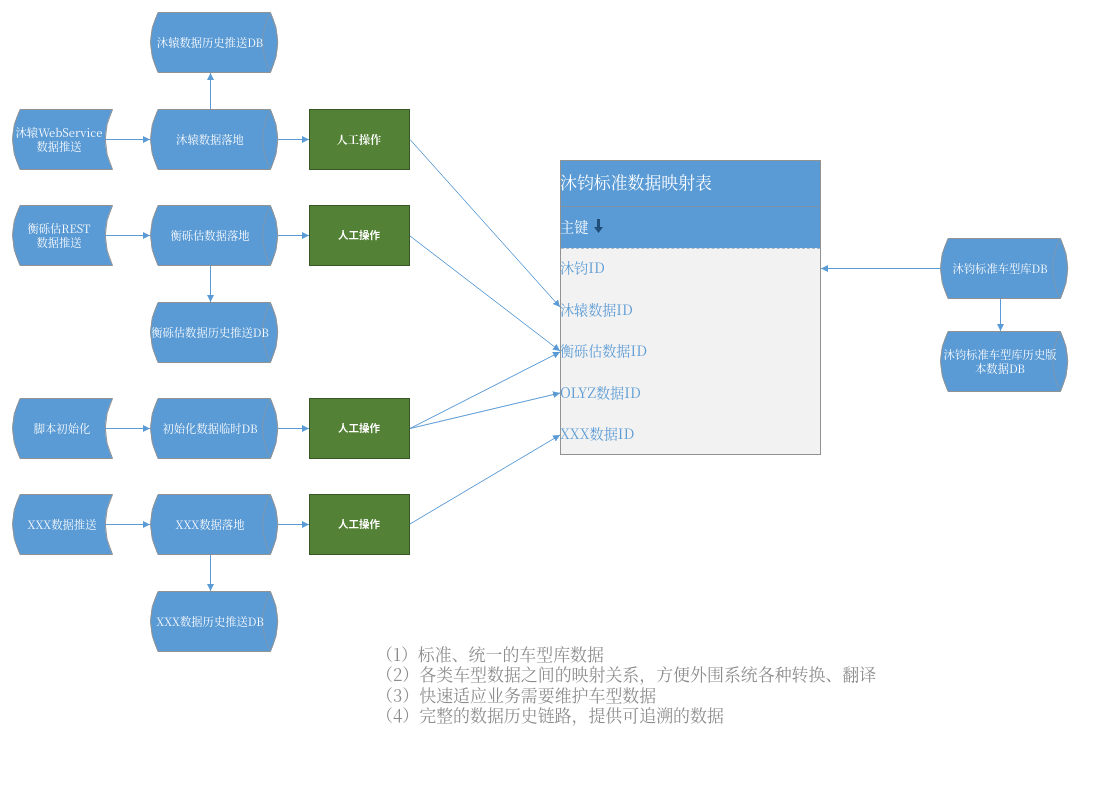
<!DOCTYPE html>
<html lang="zh-CN">
<head>
<meta charset="utf-8">
<title>标准数据映射流程</title>
<style>
:root {
  --blue: #5b9bd5;
  --green: #538135;
  --green-edge: #375623;
  --edge: #929292;
  --arc: #8496a6;
  --key: #1f4e79;
  --panel: #f2f2f2;
  --note: #8c8c8c;
  --serif: "Noto Serif CJK SC", "Noto Serif", serif;
  --sans: "Noto Sans CJK SC", "Noto Sans", sans-serif;
}
* { box-sizing: border-box; margin: 0; padding: 0; }
html, body { width: 1104px; height: 790px; overflow: hidden; background: #fff; }
.diagram { position: relative; width: 1104px; height: 790px; overflow: hidden; font-family: var(--serif); }
.defs { position: absolute; width: 0; height: 0; }
.links { position: absolute; left: 0; top: 0; }
.links line { stroke: var(--blue); stroke-width: 1; marker-end: url(#arrow); }

.node { position: absolute; height: 61px; display: flex; align-items: center; justify-content: center; color: #fff; font-size: 11.3px; line-height: 14px; text-align: center; white-space: nowrap; }
.node svg { position: absolute; left: 0; top: 0; overflow: visible; }
.node span { position: relative; top: -1px; }
.feed { left: 12px; width: 100px; }
.feed.wrapped { padding-right: 6px; }
.store { left: 150px; width: 120px; }
.library { left: 940px; width: 120px; }
.manual { left: 309px; width: 101px; background: var(--green); border: 1px solid var(--green-edge); font: 700 10.5px/14px var(--sans); }
.manual span { left: -0.6px; }
.manual.serif { font: 700 11.2px/14px var(--serif); }
.row-0 { top: 12px; }
.row-1 { top: 109px; }
.row-2 { top: 205px; }
.row-3 { top: 302px; }
.row-4 { top: 398px; }
.row-5 { top: 494px; }
.row-6 { top: 591px; }
.library.current { top: 238px; }
.library.history { top: 331px; }

.mapping { position: absolute; left: 560px; top: 160px; width: 261px; height: 295px; display: flex; flex-direction: column; border: 1px solid var(--edge); background: var(--panel); color: var(--blue); font-size: 14.1px; }
.mapping h1, .mapping h2, .mapping li { display: flex; align-items: center; white-space: nowrap; }
.mapping h1 span, .mapping h2 span, .mapping li span { margin-left: -1px; }
.mapping h1 { height: 46px; padding-bottom: 2px; background: var(--blue); color: #fff; font-size: 16.9px; font-weight: 400; border-bottom: 1px solid #7f94a8; }
.mapping h2 { height: 42px; gap: 5px; padding-bottom: 3px; background: var(--blue); background-clip: padding-box; color: #fff; font-size: 14.2px; font-weight: 400; border-bottom: 1px dashed #a9bccd; }
.mapping h2 path { fill: var(--key); }
.mapping ul { margin-top: -2px; list-style: none; }
.mapping li { height: 41.5px; }

.notes { position: absolute; left: 376px; top: 643.8px; list-style: none; color: var(--note); font-size: 16.93px; line-height: 20.4px; font-weight: 300; white-space: nowrap; }
</style>
</head>
<body>
<main class="diagram">
  <svg class="defs" aria-hidden="true">
    <defs>
      <marker id="arrow" markerWidth="8" markerHeight="8" refX="7" refY="4" orient="auto" markerUnits="userSpaceOnUse">
        <polygon points="0,0.5 7,4 0,7.5" fill="#5b9bd5"/>
      </marker>
      <g id="feed-shape" fill="#5b9bd5" stroke="#929292">
        <path d="M8 0.5H100.5Q86 30 100.5 60.5H8Q-7 30 8 0.5Z"/>
      </g>
      <g id="store-shape" stroke="#929292">
        <path d="M8 0.5H120.5Q135 30 120.5 60.5H8Q-7 30 8 0.5Z" fill="#5b9bd5"/>
        <path d="M120.5 0.5Q105 30 120.5 60.5" fill="none" stroke="#8496a6" stroke-width="0.8"/>
      </g>
    </defs>
  </svg>

  <div class="node feed wrapped row-1"><svg width="101" height="61"><use href="#feed-shape"/></svg><span>沐辕WebService<br>数据推送</span></div>
  <div class="node feed wrapped row-2"><svg width="101" height="61"><use href="#feed-shape"/></svg><span>衡砾估REST<br>数据推送</span></div>
  <div class="node feed row-4"><svg width="101" height="61"><use href="#feed-shape"/></svg><span>脚本初始化</span></div>
  <div class="node feed row-5"><svg width="101" height="61"><use href="#feed-shape"/></svg><span>XXX数据推送</span></div>

  <div class="node store row-0"><svg width="129" height="61"><use href="#store-shape"/></svg><span>沐辕数据历史推送DB</span></div>
  <div class="node store row-1"><svg width="129" height="61"><use href="#store-shape"/></svg><span>沐辕数据落地</span></div>
  <div class="node store row-2"><svg width="129" height="61"><use href="#store-shape"/></svg><span>衡砾估数据落地</span></div>
  <div class="node store row-3"><svg width="129" height="61"><use href="#store-shape"/></svg><span>衡砾估数据历史推送DB</span></div>
  <div class="node store row-4"><svg width="129" height="61"><use href="#store-shape"/></svg><span>初始化数据临时DB</span></div>
  <div class="node store row-5"><svg width="129" height="61"><use href="#store-shape"/></svg><span>XXX数据落地</span></div>
  <div class="node store row-6"><svg width="129" height="61"><use href="#store-shape"/></svg><span>XXX数据历史推送DB</span></div>

  <div class="node manual serif row-1"><span>人工操作</span></div>
  <div class="node manual row-2"><span>人工操作</span></div>
  <div class="node manual row-4"><span>人工操作</span></div>
  <div class="node manual row-5"><span>人工操作</span></div>

  <div class="node library current"><svg width="129" height="61"><use href="#store-shape"/></svg><span>沐钧标准车型库DB</span></div>
  <div class="node library history"><svg width="129" height="61"><use href="#store-shape"/></svg><span>沐钧标准车型库历史版<br>本数据DB</span></div>

  <section class="mapping">
    <h1><span>沐钧标准数据映射表</span></h1>
    <h2>
      <span>主键</span>
      <svg width="11" height="16" aria-hidden="true"><path d="M4 1H7V9H10L5.5 15L1 9H4Z"/></svg>
    </h2>
    <ul>
      <li><span>沐钧ID</span></li>
      <li><span>沐辕数据ID</span></li>
      <li><span>衡砾估数据ID</span></li>
      <li><span>OLYZ数据ID</span></li>
      <li><span>XXX数据ID</span></li>
    </ul>
  </section>

  <svg class="links" width="1104" height="790" aria-hidden="true">
    <line x1="105" y1="139.5" x2="150" y2="139.5"/>
    <line x1="105" y1="235.5" x2="150" y2="235.5"/>
    <line x1="105" y1="428.5" x2="150" y2="428.5"/>
    <line x1="105" y1="524.5" x2="150" y2="524.5"/>
    <line x1="278" y1="139.5" x2="309" y2="139.5"/>
    <line x1="278" y1="235.5" x2="309" y2="235.5"/>
    <line x1="278" y1="428.5" x2="309" y2="428.5"/>
    <line x1="278" y1="524.5" x2="309" y2="524.5"/>
    <line x1="210.5" y1="109" x2="210.5" y2="73"/>
    <line x1="210.5" y1="266" x2="210.5" y2="302"/>
    <line x1="210.5" y1="555" x2="210.5" y2="591"/>
    <line x1="410" y1="139.5" x2="560" y2="307"/>
    <line x1="410" y1="236" x2="560" y2="351"/>
    <line x1="410" y1="428.5" x2="560" y2="352"/>
    <line x1="410" y1="428.5" x2="560" y2="393"/>
    <line x1="410" y1="524" x2="560" y2="435"/>
    <line x1="940" y1="268.5" x2="821" y2="268.5"/>
    <line x1="1000.5" y1="299" x2="1000.5" y2="331"/>
  </svg>

  <ul class="notes">
    <li>（1）标准、统一的车型库数据</li>
    <li>（2）各类车型数据之间的映射关系，方便外围系统各种转换、翻译</li>
    <li>（3）快速适应业务需要维护车型数据</li>
    <li>（4）完整的数据历史链路，提供可追溯的数据</li>
  </ul>
</main>
</body>
</html>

----

Without including a single picture, restate all of the data word for word.

<!DOCTYPE html>
<html lang="zh-CN">
<head>
<meta charset="utf-8">
<title>标准数据映射流程</title>
<style>
:root {
  --blue: #5b9bd5;
  --green: #538135;
  --green-edge: #375623;
  --edge: #929292;
  --arc: #8496a6;
  --key: #1f4e79;
  --panel: #f2f2f2;
  --note: #8c8c8c;
  --serif: "Noto Serif CJK SC", "Noto Serif", serif;
  --sans: "Noto Sans CJK SC", "Noto Sans", sans-serif;
}
* { box-sizing: border-box; margin: 0; padding: 0; }
html, body { width: 1104px; height: 790px; overflow: hidden; background: #fff; }
.diagram { position: relative; width: 1104px; height: 790px; overflow: hidden; font-family: var(--serif); }
.defs { position: absolute; width: 0; height: 0; }
.links { position: absolute; left: 0; top: 0; }
.links line { stroke: var(--blue); stroke-width: 1; marker-end: url(#arrow); }

.node { position: absolute; height: 61px; display: flex; align-items: center; justify-content: center; color: #fff; font-size: 11.3px; line-height: 14px; text-align: center; white-space: nowrap; }
.node svg { position: absolute; left: 0; top: 0; overflow: visible; }
.node span { position: relative; top: -1px; }
.feed { left: 12px; width: 100px; }
.feed.wrapped { padding-right: 6px; }
.store { left: 150px; width: 120px; }
.library { left: 940px; width: 120px; }
.manual { left: 309px; width: 101px; background: var(--green); border: 1px solid var(--green-edge); font: 700 10.5px/14px var(--sans); }
.manual span { left: -0.6px; }
.manual.serif { font: 700 11.2px/14px var(--serif); }
.row-0 { top: 12px; }
.row-1 { top: 109px; }
.row-2 { top: 205px; }
.row-3 { top: 302px; }
.row-4 { top: 398px; }
.row-5 { top: 494px; }
.row-6 { top: 591px; }
.library.current { top: 238px; }
.library.history { top: 331px; }

.mapping { position: absolute; left: 560px; top: 160px; width: 261px; height: 295px; display: flex; flex-direction: column; border: 1px solid var(--edge); background: var(--panel); color: var(--blue); font-size: 14.1px; }
.mapping h1, .mapping h2, .mapping li { display: flex; align-items: center; white-space: nowrap; }
.mapping h1 span, .mapping h2 span, .mapping li span { margin-left: -1px; }
.mapping h1 { height: 46px; padding-bottom: 2px; background: var(--blue); color: #fff; font-size: 16.9px; font-weight: 400; border-bottom: 1px solid #7f94a8; }
.mapping h2 { height: 42px; gap: 5px; padding-bottom: 3px; background: var(--blue); background-clip: padding-box; color: #fff; font-size: 14.2px; font-weight: 400; border-bottom: 1px dashed #a9bccd; }
.mapping h2 path { fill: var(--key); }
.mapping ul { margin-top: -2px; list-style: none; }
.mapping li { height: 41.5px; }

.notes { position: absolute; left: 376px; top: 643.8px; list-style: none; color: var(--note); font-size: 16.93px; line-height: 20.4px; font-weight: 300; white-space: nowrap; }
</style>
</head>
<body>
<main class="diagram">
  <svg class="defs" aria-hidden="true">
    <defs>
      <marker id="arrow" markerWidth="8" markerHeight="8" refX="7" refY="4" orient="auto" markerUnits="userSpaceOnUse">
        <polygon points="0,0.5 7,4 0,7.5" fill="#5b9bd5"/>
      </marker>
      <g id="feed-shape" fill="#5b9bd5" stroke="#929292">
        <path d="M8 0.5H100.5Q86 30 100.5 60.5H8Q-7 30 8 0.5Z"/>
      </g>
      <g id="store-shape" stroke="#929292">
        <path d="M8 0.5H120.5Q135 30 120.5 60.5H8Q-7 30 8 0.5Z" fill="#5b9bd5"/>
        <path d="M120.5 0.5Q105 30 120.5 60.5" fill="none" stroke="#8496a6" stroke-width="0.8"/>
      </g>
    </defs>
  </svg>

  <div class="node feed wrapped row-1"><svg width="101" height="61"><use href="#feed-shape"/></svg><span>沐辕WebService<br>数据推送</span></div>
  <div class="node feed wrapped row-2"><svg width="101" height="61"><use href="#feed-shape"/></svg><span>衡砾估REST<br>数据推送</span></div>
  <div class="node feed row-4"><svg width="101" height="61"><use href="#feed-shape"/></svg><span>脚本初始化</span></div>
  <div class="node feed row-5"><svg width="101" height="61"><use href="#feed-shape"/></svg><span>XXX数据推送</span></div>

  <div class="node store row-0"><svg width="129" height="61"><use href="#store-shape"/></svg><span>沐辕数据历史推送DB</span></div>
  <div class="node store row-1"><svg width="129" height="61"><use href="#store-shape"/></svg><span>沐辕数据落地</span></div>
  <div class="node store row-2"><svg width="129" height="61"><use href="#store-shape"/></svg><span>衡砾估数据落地</span></div>
  <div class="node store row-3"><svg width="129" height="61"><use href="#store-shape"/></svg><span>衡砾估数据历史推送DB</span></div>
  <div class="node store row-4"><svg width="129" height="61"><use href="#store-shape"/></svg><span>初始化数据临时DB</span></div>
  <div class="node store row-5"><svg width="129" height="61"><use href="#store-shape"/></svg><span>XXX数据落地</span></div>
  <div class="node store row-6"><svg width="129" height="61"><use href="#store-shape"/></svg><span>XXX数据历史推送DB</span></div>

  <div class="node manual serif row-1"><span>人工操作</span></div>
  <div class="node manual row-2"><span>人工操作</span></div>
  <div class="node manual row-4"><span>人工操作</span></div>
  <div class="node manual row-5"><span>人工操作</span></div>

  <div class="node library current"><svg width="129" height="61"><use href="#store-shape"/></svg><span>沐钧标准车型库DB</span></div>
  <div class="node library history"><svg width="129" height="61"><use href="#store-shape"/></svg><span>沐钧标准车型库历史版<br>本数据DB</span></div>

  <section class="mapping">
    <h1><span>沐钧标准数据映射表</span></h1>
    <h2>
      <span>主键</span>
      <svg width="11" height="16" aria-hidden="true"><path d="M4 1H7V9H10L5.5 15L1 9H4Z"/></svg>
    </h2>
    <ul>
      <li><span>沐钧ID</span></li>
      <li><span>沐辕数据ID</span></li>
      <li><span>衡砾估数据ID</span></li>
      <li><span>OLYZ数据ID</span></li>
      <li><span>XXX数据ID</span></li>
    </ul>
  </section>

  <svg class="links" width="1104" height="790" aria-hidden="true">
    <line x1="105" y1="139.5" x2="150" y2="139.5"/>
    <line x1="105" y1="235.5" x2="150" y2="235.5"/>
    <line x1="105" y1="428.5" x2="150" y2="428.5"/>
    <line x1="105" y1="524.5" x2="150" y2="524.5"/>
    <line x1="278" y1="139.5" x2="309" y2="139.5"/>
    <line x1="278" y1="235.5" x2="309" y2="235.5"/>
    <line x1="278" y1="428.5" x2="309" y2="428.5"/>
    <line x1="278" y1="524.5" x2="309" y2="524.5"/>
    <line x1="210.5" y1="109" x2="210.5" y2="73"/>
    <line x1="210.5" y1="266" x2="210.5" y2="302"/>
    <line x1="210.5" y1="555" x2="210.5" y2="591"/>
    <line x1="410" y1="139.5" x2="560" y2="307"/>
    <line x1="410" y1="236" x2="560" y2="351"/>
    <line x1="410" y1="428.5" x2="560" y2="352"/>
    <line x1="410" y1="428.5" x2="560" y2="393"/>
    <line x1="410" y1="524" x2="560" y2="435"/>
    <line x1="940" y1="268.5" x2="821" y2="268.5"/>
    <line x1="1000.5" y1="299" x2="1000.5" y2="331"/>
  </svg>

  <ul class="notes">
    <li>（1）标准、统一的车型库数据</li>
    <li>（2）各类车型数据之间的映射关系，方便外围系统各种转换、翻译</li>
    <li>（3）快速适应业务需要维护车型数据</li>
    <li>（4）完整的数据历史链路，提供可追溯的数据</li>
  </ul>
</main>
</body>
</html>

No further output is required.